A Global Pandemic and its Growing Effect on Ottawa County
Eight months ago, the COVID-19 pandemic seemed so far away--a virus with high infection rates in Asia and Europe. Over the months, however, the pandemic has infiltrated Ottawa County, and the sharp spike in local cases can be credited in part to the public school system. When the Spring Lake Public School system first reopened their doors, students came and saw how different the buildings were with installations meant to prevent the spread of the deadly virus. A hybrid schedule allowed students to social distance, and warm weather let students eat or walk outside the building. However, the onset of winter weather, combined with the community growing tired of regulation, have contributed to a spike in Ottawa County infections and the quarantining of many Spring Lake High School students.
When a student tests positive, peers in their near vicinity during class, are quarantined and monitored closely for symptoms. While many people may view this procedure as unnecessary or unfair to students who simply had the bad luck to sit next to an infected student, such regulations are crucial to stop the spread in the schools.
A valiant attempt to protect the students has been made by a number of staff. English teacher, Mrs. Strobel, has been a strict enforcer of social distancing regulations since the very beginning. Yet, as cases rise within the county, she believes that the school is doing their best. Mrs. Strobel says, “It’s a social contract for myself and my students --it’s not about politics or morality” and “I admire that kids are facing this.” By a social contract, she is referencing the precautions and quarantining that the community has undergone in order to protect themselves and others.
A pandemic is a time for people to come together, support one another, and protect each other’s health by abiding with public health regulations. Acts of selfless heroism and kindness spread light through a time of darkness. People with these attributes reside within Ottawa County and are dedicated to protecting the safety of others. The time of a pandemic is not endless. When it ends, people will emerge stronger and more empathetic than before.

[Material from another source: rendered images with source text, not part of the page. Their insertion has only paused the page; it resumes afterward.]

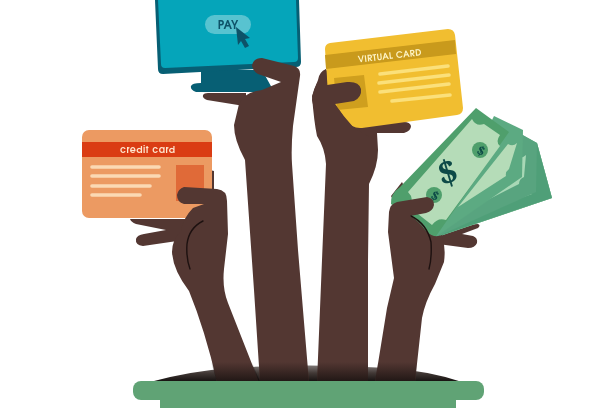
<!DOCTYPE html>
<html lang="en">
<head>
<meta charset="utf-8">
<title>Payment methods</title>
<style>
:root {
  --paper: #ffffff;
  --skin: #533732;
  --skin-line: #1d1110;
  --pot: #60a375;
  --soil: #120e0d;
  --screen: #05a5ba;
  --screen-edge: #075f74;
  --button: #58c3d0;
  --ink-blue: #0d5268;
  --orange: #ec9a62;
  --orange-stripe: #da3c13;
  --orange-chip: #e06a38;
  --orange-line: #fbd9b4;
  --yellow: #f1be30;
  --yellow-stripe: #c99a1c;
  --yellow-chip: #cf9f1e;
  --yellow-line: #fbe07a;
  --cream: #fdf3c4;
  --bill: #4f9f6c;
  --bill-light: #b5dcb8;
  --bill-ink: #0d4a47;
}
html, body { margin: 0; background: var(--paper); overflow: hidden; }
svg { display: block; width: 612px; height: 408px; }
text { font-family: "TeX Gyre Adventor", sans-serif; font-weight: 700; text-anchor: middle; }
.skin { fill: var(--skin); }
.crease { fill: none; stroke: var(--skin-line); stroke-width: 1.4; stroke-linecap: round; }
.lines { fill: none; stroke-linecap: round; stroke-width: 3.6; }
.dollar { font-family: "Noto Serif", serif; fill: var(--bill-ink); }
</style>
</head>
<body>
<svg viewBox="0 0 612 408" role="img" aria-label="Four raised hands holding a credit card, a payment screen, a virtual card and cash">
  <defs>
    <linearGradient id="soil-shade" x1="0" y1="0" x2="0" y2="1">
      <stop offset="0" stop-color="#7d7674"/>
      <stop offset=".45" stop-color="#423936"/>
      <stop offset="1" stop-color="#120e0d"/>
    </linearGradient>
    <linearGradient id="arm-shade" gradientUnits="userSpaceOnUse" x1="0" y1="362" x2="0" y2="382">
      <stop offset="0" stop-color="#120e0d" stop-opacity="0"/>
      <stop offset="1" stop-color="#120e0d" stop-opacity=".8"/>
    </linearGradient>
    <linearGradient id="bill-fade" x1="0" y1="0" x2="1" y2="0">
      <stop offset="0" stop-color="#4f9f6c"/>
      <stop offset="1" stop-color="#68b288"/>
    </linearGradient>
  </defs>

  <path id="soil" fill="url(#soil-shade)" d="M150 382Q190 371 232 368Q310 363 388 368Q430 371 462 382Z"/>

  <g id="screen-hand">
    <path class="skin" d="M208 93H246V106L238 105L207 100Q202 98 203 95Q204 93 208 93Z"/>
    <g id="screen">
      <path fill="var(--screen-edge)" d="M201 70H262L272 88Q266 92 256 92L196 92Q190 90 191 86Q192 83 201 83Z"/>
      <path fill="var(--screen-edge)" d="M155 0H299L301 62Q301 67 296 67L163 74Q158 74 158 69Z"/>
      <path fill="var(--screen)" d="M158 0H296L298 58Q298 62 294 62L165 68Q161 68 161 64Z"/>
      <rect x="205" y="15" width="46" height="19" rx="9.5" fill="var(--button)"/>
      <text x="228" y="29" font-size="11.5" fill="var(--ink-blue)">PAY</text>
      <path id="cursor" fill="var(--ink-blue)" d="M236 27L250 38L245 39L249 46L245 48L241 41L238 45Z"/>
    </g>
    <path class="skin" d="M252 66Q253 58 262 58L294 66Q301 68 300 76L293 126Q291 148 292 164L298 250L309 382H260L254 290L245 160Q234 140 234 125L239 104Q244 92 262 90L281 82L258 74Q253 71 252 66Z"/>
  </g>

  <g id="virtual-card-hand">
    <path class="skin" d="M326 69Q319 72 318 80L312 96Q314 122 317 136Q325 148 326 164L322 260L317 382H368V260L369 184Q378 166 378 150L377 133H404Q411 131 411 126Q410 122 404 122L350 115Z"/>
    <g id="virtual-card">
      <path fill="var(--yellow)" d="M330 43L448 29Q454 29 455 35L463 108Q463 114 457 115L362 128Q352 129 346 120L328 94L325 49Q325 44 330 43Z"/>
      <path fill="var(--yellow-stripe)" d="M325 55L455 40L456 54L326 69Z"/>
      <text transform="translate(390 59) rotate(-6.5)" font-size="9" textLength="64" fill="var(--cream)">VIRTUAL CARD</text>
      <path fill="var(--yellow-chip)" d="M334 78L364 75L368 107L337 110Z"/>
      <path class="lines" stroke="var(--yellow-line)" d="M380 74L448 66M379 83L449 75M380 92L449 84M392 101L450 95"/>
    </g>
    <path class="skin" d="M326 69L327 85L347 82Q359 81 361 89Q362 97 354 101L335 104Q343 116 354 128L376 140L350 165L320 136L312 100Q313 88 319 80Z"/>
  </g>

  <g id="credit-card-hand">
    <path class="skin" d="M130 219H187L184 240L143 246Q135 245 136 239Q137 235 144 234L166 230L136 224Q131 222 130 219Z"/>
    <path class="skin" d="M206 169L214 171V194L205 190Z"/>
    <g id="credit-card">
      <rect x="82" y="130" width="130" height="88" rx="7" fill="var(--orange)"/>
      <rect x="82" y="142" width="130" height="15" fill="var(--orange-stripe)"/>
      <text x="147.500" y="153" font-size="9.500" textLength="55" fill="#ffe7cf">credit card</text>
      <rect x="176" y="165" width="28" height="36" fill="var(--orange-chip)"/>
      <path class="lines" stroke="var(--orange-line)" d="M92 167H159M92 176H159M92 186H150M92 195H140"/>
    </g>
    <path class="skin" d="M184 187L217 189Q227 190 227 201L228 234L224 269Q222 288 228 303L259 382H217Q205 330 189 291Q173 270 172 252Q172 240 181 231Q183 218 193 208L204 204L184 204Q177 202 177 195Q178 189 184 187Z"/>
    <path class="crease" d="M203 221Q189 228 187 244Q186 258 190 269"/>
  </g>

  <g id="cash-hand">
    <path class="skin" d="M391 196L402 182L414 205L397 208Z"/>
    <path class="skin" d="M435 232L452 226L478 224Q481 225 478 228L462 234L473 236Q478 238 477 243Q475 248 468 248L438 244Z"/>
    <g id="cash">
      <path fill="url(#bill-fade)" d="M513 130L537 143L552 198L440 236L425 214Z"/>
      <path fill="#8cc6a0" d="M537 143L552 198L440 236Z"/>
      <path fill="#4f9f78" d="M537 143L552 198L460 229L440 236L500 181Z"/>
      <path fill="#a8d8b6" d="M520 166Q528 170 533 164L536 187Q530 190 532 194L470 216Z"/>
      <path fill="#58a47f" d="M514 130L537 143L536 192L434 238Z"/>
      <path fill="#a8d8b6" d="M517 157Q522 159 526 155L524 177Q519 179 519 184L462 213Z"/>
      <path fill="#5caa82" d="M494 116L523 130L522 177L434 238Z"/>
      <path fill="#b5dcb8" d="M508 144Q513 147 517 143L509 169Q505 172 506 176L458 207Z"/>
      <path fill="var(--bill)" d="M476 108L509 132L434 239L391 204Q390 194 400 187Z"/>
      <path fill="var(--bill-light)" d="M472 119Q476 127 484 124L500 135Q495 142 500 146L446 220Q438 217 432 225L409 207Q415 199 408 192Z"/>
      <g fill="var(--bill)">
        <circle cx="480" cy="150" r="8"/>
        <circle cx="434" cy="195" r="8"/>
      </g>
      <text class="dollar" transform="translate(451 184) rotate(-17)" font-size="34">$</text>
      <text class="dollar" transform="translate(479 155) rotate(25)" font-size="13">$</text>
      <text class="dollar" transform="translate(433 200) rotate(25)" font-size="13">$</text>
    </g>
    <path class="skin" d="M397 202L427 197Q434 198 434 205Q433 211 426 213L410 216Q419 221 426 231Q434 239 442 235Q446 247 444 262L435 284Q425 302 422 318L415 382H375L387 308L394 278L388 232L389 212Q390 204 397 202Z"/>
    <path class="crease" d="M411 216Q427 224 431 242Q432 258 429 269"/>
  </g>

  <path id="arm-shadow" fill="url(#arm-shade)" d="M211 362H252L260 382H217ZM259 362H307L309 382H260ZM318 362H368V382H317ZM378 362H417L415 382H375Z"/>

  <g id="pot" fill="var(--pot)">
    <rect x="133" y="381" width="351" height="19" rx="8"/>
    <rect x="160" y="390" width="296" height="18"/>
  </g>
</svg>
</body>
</html>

Strict public health guidelines are not permanent--they too will come to an end, as all things do. If Spring Lake remains vigilant against the threat of COVID-19, the community will stop the spread and save numerous lives in the process.